*Collected data*:
○ ○ ○ ○

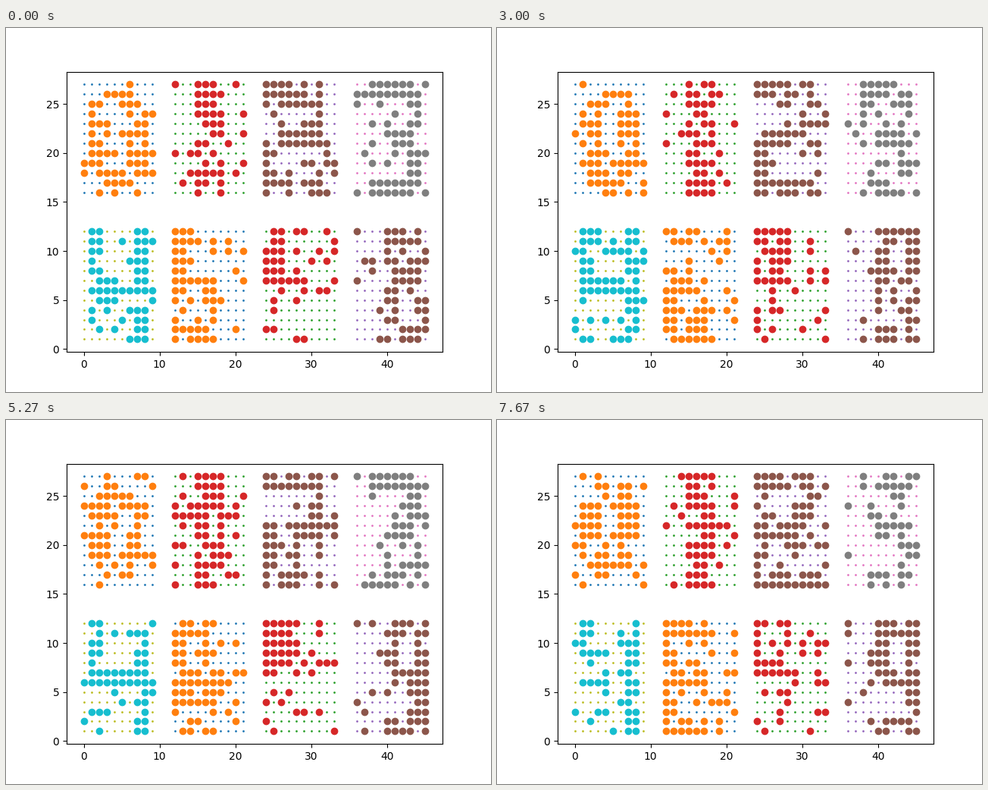
Animation, 640 px wide and 480 px high, one loop 7.81 s. Source, as a matplotlib script:

```python
import numpy as np
import matplotlib.pyplot as plt
from matplotlib.animation import FuncAnimation

ROWS, COLS = 12, 10
LOOP, STEP = 7810, 22          # ms
FLIP = 0.2                     # chance that a cell is inverted


def make_glyphs():
    """Digits 0 1 2 3 / 4 6 block 9, built from bars and stems."""
    r, c = np.indices((ROWS, COLS))
    dx, dy = abs(c - 4.5), abs(r - 5.5)
    upper, lower = r < 5, r > 6
    ends, middle = dy > 4, dy < 1
    bars = ends | middle

    def span(first, last):
        return (c >= first) & (c <= last)

    zero = (dx <= np.minimum(3.5, 6 - dy)) & (dy < 5) & ~((dx < 1) & (dy < 3))
    one = dx < 2
    two = bars & span(0, 7) | upper & span(6, 7) | lower & span(0, 1)
    three = (ends & span(2, 7) | middle & span(4, 7)
             | ~middle & (dy < 5) & span(7, 8))
    four = middle & span(1, 8) | span(7, 8) | upper & span(1, 2)
    six = bars & span(0, 5) | span(0, 1) | lower & span(4, 5)
    block = (r < 6) & span(0, 4)
    nine = six[::-1, ::-1]
    return [zero, one, two, three, four, six, block, nine]


def change_times():
    """Each pose lasts two ticks of 1/15 s, a few last three."""
    long_holds = {18, 31, 42, 49, 66, 85, 104}
    tick, times = 12, []
    while tick < 117:
        times.append(round(tick * 100 / 15) * 10)
        tick += 3 if tick in long_holds else 2
    return times


glyphs = make_glyphs()
times = change_times()
rng = np.random.default_rng(7)
noise = rng.random((len(times) + 1, len(glyphs), ROWS, COLS)) < FLIP

fig, ax = plt.subplots(figsize=(6.4, 4.8), dpi=100)

panels = []
for i, cells in enumerate(glyphs):
    x, y = np.meshgrid(np.arange(COLS) + 12 * (i % 4),
                       (27 if i < 4 else 12) - np.arange(ROWS))
    points = np.stack([x, y], axis=-1)
    ax.plot(x.ravel(), y.ravel(), "o", ms=1, color=f"C{2 * i % 10}", zorder=1)
    dots = ax.scatter(x, y, s=36, color=f"C{(2 * i + 1) % 10}", zorder=2)
    panels.append((cells, points, dots))


def update(n):
    pose = np.searchsorted(times, n * STEP + STEP / 2, side="right")
    for (cells, points, dots), flips in zip(panels, noise[pose]):
        dots.set_offsets(points[cells ^ flips])
    return [dots for *_, dots in panels]


anim = FuncAnimation(fig, update, frames=LOOP // STEP, interval=STEP,
                     repeat=True, repeat_delay=0)
plt.show()
```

○ ○ ○ ○

*Directions for this task*: Your copy should hold every entry exactly as written, but none of the pictures.

*Task solution*:
Animation, 640 px wide and 480 px high, one loop 7.81 s. Source, as a matplotlib script:

```python
import numpy as np
import matplotlib.pyplot as plt
from matplotlib.animation import FuncAnimation

ROWS, COLS = 12, 10
LOOP, STEP = 7810, 22          # ms
FLIP = 0.2                     # chance that a cell is inverted


def make_glyphs():
    """Digits 0 1 2 3 / 4 6 block 9, built from bars and stems."""
    r, c = np.indices((ROWS, COLS))
    dx, dy = abs(c - 4.5), abs(r - 5.5)
    upper, lower = r < 5, r > 6
    ends, middle = dy > 4, dy < 1
    bars = ends | middle

    def span(first, last):
        return (c >= first) & (c <= last)

    zero = (dx <= np.minimum(3.5, 6 - dy)) & (dy < 5) & ~((dx < 1) & (dy < 3))
    one = dx < 2
    two = bars & span(0, 7) | upper & span(6, 7) | lower & span(0, 1)
    three = (ends & span(2, 7) | middle & span(4, 7)
             | ~middle & (dy < 5) & span(7, 8))
    four = middle & span(1, 8) | span(7, 8) | upper & span(1, 2)
    six = bars & span(0, 5) | span(0, 1) | lower & span(4, 5)
    block = (r < 6) & span(0, 4)
    nine = six[::-1, ::-1]
    return [zero, one, two, three, four, six, block, nine]


def change_times():
    """Each pose lasts two ticks of 1/15 s, a few last three."""
    long_holds = {18, 31, 42, 49, 66, 85, 104}
    tick, times = 12, []
    while tick < 117:
        times.append(round(tick * 100 / 15) * 10)
        tick += 3 if tick in long_holds else 2
    return times


glyphs = make_glyphs()
times = change_times()
rng = np.random.default_rng(7)
noise = rng.random((len(times) + 1, len(glyphs), ROWS, COLS)) < FLIP

fig, ax = plt.subplots(figsize=(6.4, 4.8), dpi=100)

panels = []
for i, cells in enumerate(glyphs):
    x, y = np.meshgrid(np.arange(COLS) + 12 * (i % 4),
                       (27 if i < 4 else 12) - np.arange(ROWS))
    points = np.stack([x, y], axis=-1)
    ax.plot(x.ravel(), y.ravel(), "o", ms=1, color=f"C{2 * i % 10}", zorder=1)
    dots = ax.scatter(x, y, s=36, color=f"C{(2 * i + 1) % 10}", zorder=2)
    panels.append((cells, points, dots))


def update(n):
    pose = np.searchsorted(times, n * STEP + STEP / 2, side="right")
    for (cells, points, dots), flips in zip(panels, noise[pose]):
        dots.set_offsets(points[cells ^ flips])
    return [dots for *_, dots in panels]


anim = FuncAnimation(fig, update, frames=LOOP // STEP, interval=STEP,
                     repeat=True, repeat_delay=0)
plt.show()
```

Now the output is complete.